What you will do> In the entries below, find the lines that contain the word "html" and copy them.

......

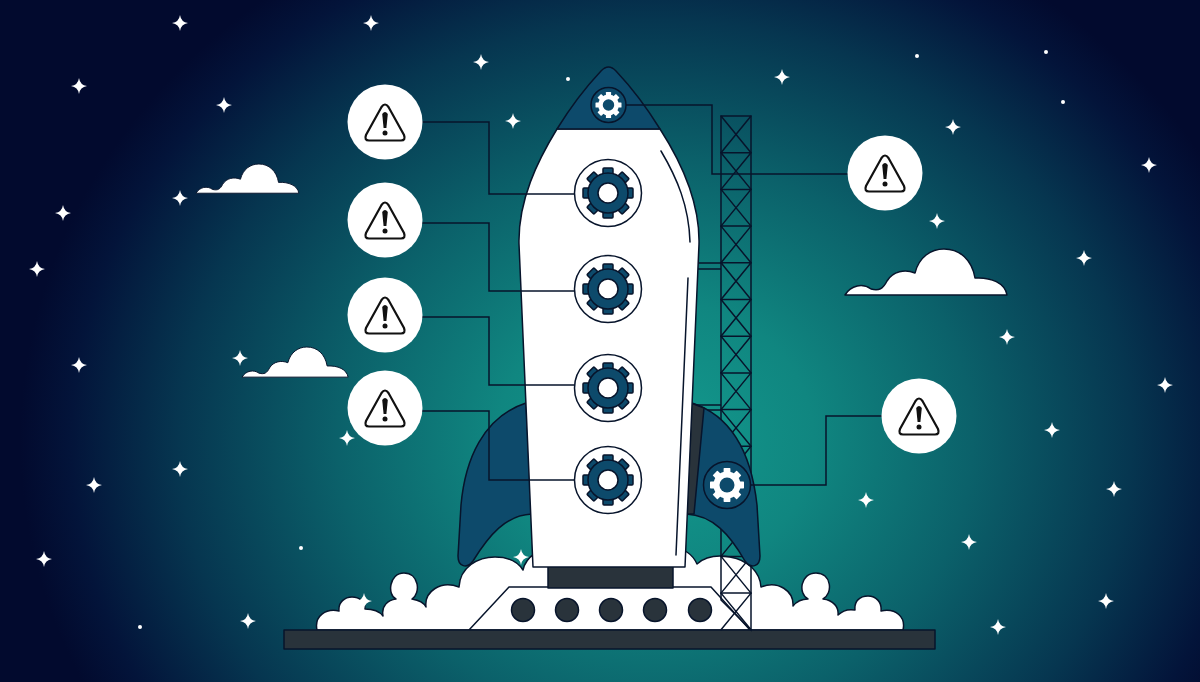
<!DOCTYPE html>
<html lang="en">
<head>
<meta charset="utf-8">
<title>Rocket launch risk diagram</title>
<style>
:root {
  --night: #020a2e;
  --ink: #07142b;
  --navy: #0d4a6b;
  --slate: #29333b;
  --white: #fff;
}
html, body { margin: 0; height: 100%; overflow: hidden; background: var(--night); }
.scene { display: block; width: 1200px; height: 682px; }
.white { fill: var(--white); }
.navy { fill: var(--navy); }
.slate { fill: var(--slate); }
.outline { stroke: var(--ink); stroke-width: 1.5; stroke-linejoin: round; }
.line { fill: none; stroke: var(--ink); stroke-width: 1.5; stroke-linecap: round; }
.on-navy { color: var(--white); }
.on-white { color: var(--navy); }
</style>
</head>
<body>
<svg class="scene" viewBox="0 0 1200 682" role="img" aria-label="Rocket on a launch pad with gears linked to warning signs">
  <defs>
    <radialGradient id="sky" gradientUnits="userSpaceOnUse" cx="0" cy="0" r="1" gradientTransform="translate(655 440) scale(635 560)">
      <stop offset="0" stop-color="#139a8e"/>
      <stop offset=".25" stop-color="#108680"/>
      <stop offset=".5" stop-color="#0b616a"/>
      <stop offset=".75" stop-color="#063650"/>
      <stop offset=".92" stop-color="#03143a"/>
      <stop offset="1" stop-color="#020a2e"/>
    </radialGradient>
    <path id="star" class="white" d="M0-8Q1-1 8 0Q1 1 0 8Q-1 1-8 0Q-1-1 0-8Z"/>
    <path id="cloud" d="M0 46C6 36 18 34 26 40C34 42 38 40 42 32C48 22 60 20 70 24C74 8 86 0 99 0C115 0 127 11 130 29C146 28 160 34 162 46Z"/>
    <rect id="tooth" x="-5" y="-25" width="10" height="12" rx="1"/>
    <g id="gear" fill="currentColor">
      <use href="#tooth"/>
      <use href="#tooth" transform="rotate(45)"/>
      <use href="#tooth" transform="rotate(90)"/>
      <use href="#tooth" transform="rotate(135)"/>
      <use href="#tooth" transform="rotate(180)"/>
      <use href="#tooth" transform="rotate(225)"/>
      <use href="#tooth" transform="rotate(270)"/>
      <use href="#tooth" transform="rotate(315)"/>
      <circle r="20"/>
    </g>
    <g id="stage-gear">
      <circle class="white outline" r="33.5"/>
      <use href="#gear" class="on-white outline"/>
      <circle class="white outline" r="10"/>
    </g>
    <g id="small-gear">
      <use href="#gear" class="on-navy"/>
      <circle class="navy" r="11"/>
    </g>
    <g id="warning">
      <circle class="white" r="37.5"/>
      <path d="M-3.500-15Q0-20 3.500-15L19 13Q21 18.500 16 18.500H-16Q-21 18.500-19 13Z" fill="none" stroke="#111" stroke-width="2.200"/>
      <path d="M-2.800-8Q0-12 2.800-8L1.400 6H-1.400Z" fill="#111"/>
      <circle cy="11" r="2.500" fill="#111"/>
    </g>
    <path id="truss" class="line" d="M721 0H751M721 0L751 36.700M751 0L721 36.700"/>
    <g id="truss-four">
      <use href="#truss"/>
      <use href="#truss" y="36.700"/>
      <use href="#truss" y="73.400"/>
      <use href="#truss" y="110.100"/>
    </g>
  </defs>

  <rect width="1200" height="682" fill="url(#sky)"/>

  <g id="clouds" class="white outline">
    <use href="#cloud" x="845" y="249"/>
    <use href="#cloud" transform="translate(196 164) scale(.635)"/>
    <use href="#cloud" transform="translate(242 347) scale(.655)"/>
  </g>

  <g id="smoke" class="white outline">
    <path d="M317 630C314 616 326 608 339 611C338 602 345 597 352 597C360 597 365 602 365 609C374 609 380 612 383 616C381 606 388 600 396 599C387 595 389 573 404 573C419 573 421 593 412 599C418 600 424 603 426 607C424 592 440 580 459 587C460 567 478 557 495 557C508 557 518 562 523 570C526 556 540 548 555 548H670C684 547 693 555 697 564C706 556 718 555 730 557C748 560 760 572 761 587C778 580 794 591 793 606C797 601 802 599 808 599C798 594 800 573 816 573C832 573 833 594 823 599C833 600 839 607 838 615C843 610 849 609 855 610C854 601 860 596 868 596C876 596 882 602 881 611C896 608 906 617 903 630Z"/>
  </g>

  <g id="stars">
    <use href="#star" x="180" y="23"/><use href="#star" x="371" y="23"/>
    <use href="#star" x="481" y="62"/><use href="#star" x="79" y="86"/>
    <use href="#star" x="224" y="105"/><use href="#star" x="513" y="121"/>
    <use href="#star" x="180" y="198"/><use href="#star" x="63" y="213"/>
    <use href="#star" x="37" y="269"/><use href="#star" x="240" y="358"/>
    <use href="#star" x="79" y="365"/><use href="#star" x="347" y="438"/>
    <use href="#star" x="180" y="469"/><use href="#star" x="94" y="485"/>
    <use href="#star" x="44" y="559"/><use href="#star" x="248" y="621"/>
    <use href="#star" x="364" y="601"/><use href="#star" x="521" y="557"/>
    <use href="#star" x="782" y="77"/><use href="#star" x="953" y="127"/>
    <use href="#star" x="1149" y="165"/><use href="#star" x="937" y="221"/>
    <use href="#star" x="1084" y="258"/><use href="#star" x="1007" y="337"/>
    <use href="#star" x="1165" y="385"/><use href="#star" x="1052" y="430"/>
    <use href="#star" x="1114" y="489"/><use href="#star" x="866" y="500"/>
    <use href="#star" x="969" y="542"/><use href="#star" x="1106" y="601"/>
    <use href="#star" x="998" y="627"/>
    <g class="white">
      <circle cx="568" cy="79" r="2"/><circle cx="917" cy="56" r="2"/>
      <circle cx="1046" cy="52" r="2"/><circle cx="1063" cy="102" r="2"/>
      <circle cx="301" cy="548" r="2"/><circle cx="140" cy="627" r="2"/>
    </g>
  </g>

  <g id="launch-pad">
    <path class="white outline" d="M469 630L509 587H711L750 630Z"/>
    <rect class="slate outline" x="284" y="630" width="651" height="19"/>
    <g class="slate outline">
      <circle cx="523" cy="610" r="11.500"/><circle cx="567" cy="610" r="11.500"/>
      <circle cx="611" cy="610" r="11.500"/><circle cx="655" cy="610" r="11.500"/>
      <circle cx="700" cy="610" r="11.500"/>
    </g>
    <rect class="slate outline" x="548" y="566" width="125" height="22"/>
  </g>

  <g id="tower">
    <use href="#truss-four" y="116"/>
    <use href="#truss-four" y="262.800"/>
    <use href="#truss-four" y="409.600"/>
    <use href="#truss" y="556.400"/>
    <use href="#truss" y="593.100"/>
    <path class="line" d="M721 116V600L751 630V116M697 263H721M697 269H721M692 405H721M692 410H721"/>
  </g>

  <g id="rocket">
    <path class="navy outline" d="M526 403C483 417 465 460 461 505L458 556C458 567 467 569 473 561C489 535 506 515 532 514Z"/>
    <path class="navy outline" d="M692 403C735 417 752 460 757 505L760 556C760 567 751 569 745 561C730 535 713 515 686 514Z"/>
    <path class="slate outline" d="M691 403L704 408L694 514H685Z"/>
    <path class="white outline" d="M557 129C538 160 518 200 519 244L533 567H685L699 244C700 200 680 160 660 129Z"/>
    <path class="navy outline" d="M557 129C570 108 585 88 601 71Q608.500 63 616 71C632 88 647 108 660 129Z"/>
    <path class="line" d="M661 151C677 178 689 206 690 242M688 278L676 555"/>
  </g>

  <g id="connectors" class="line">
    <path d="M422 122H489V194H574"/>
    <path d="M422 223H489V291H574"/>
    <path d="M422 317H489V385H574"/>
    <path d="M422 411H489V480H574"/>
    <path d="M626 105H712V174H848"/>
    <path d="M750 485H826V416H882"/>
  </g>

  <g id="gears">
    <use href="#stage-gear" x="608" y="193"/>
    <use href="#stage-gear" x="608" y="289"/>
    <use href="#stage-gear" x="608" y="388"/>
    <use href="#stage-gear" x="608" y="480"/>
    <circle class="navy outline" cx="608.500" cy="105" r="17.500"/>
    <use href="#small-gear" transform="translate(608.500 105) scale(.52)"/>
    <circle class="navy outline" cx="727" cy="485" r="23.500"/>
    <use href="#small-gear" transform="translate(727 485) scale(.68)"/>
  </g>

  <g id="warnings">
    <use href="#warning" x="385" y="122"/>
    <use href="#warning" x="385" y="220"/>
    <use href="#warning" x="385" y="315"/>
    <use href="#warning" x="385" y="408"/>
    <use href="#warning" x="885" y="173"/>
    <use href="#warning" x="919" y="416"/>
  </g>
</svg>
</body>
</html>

......

Output>
<!DOCTYPE html>
<html lang="en">
html, body { margin: 0; height: 100%; overflow: hidden; background: var(--night); }
</html>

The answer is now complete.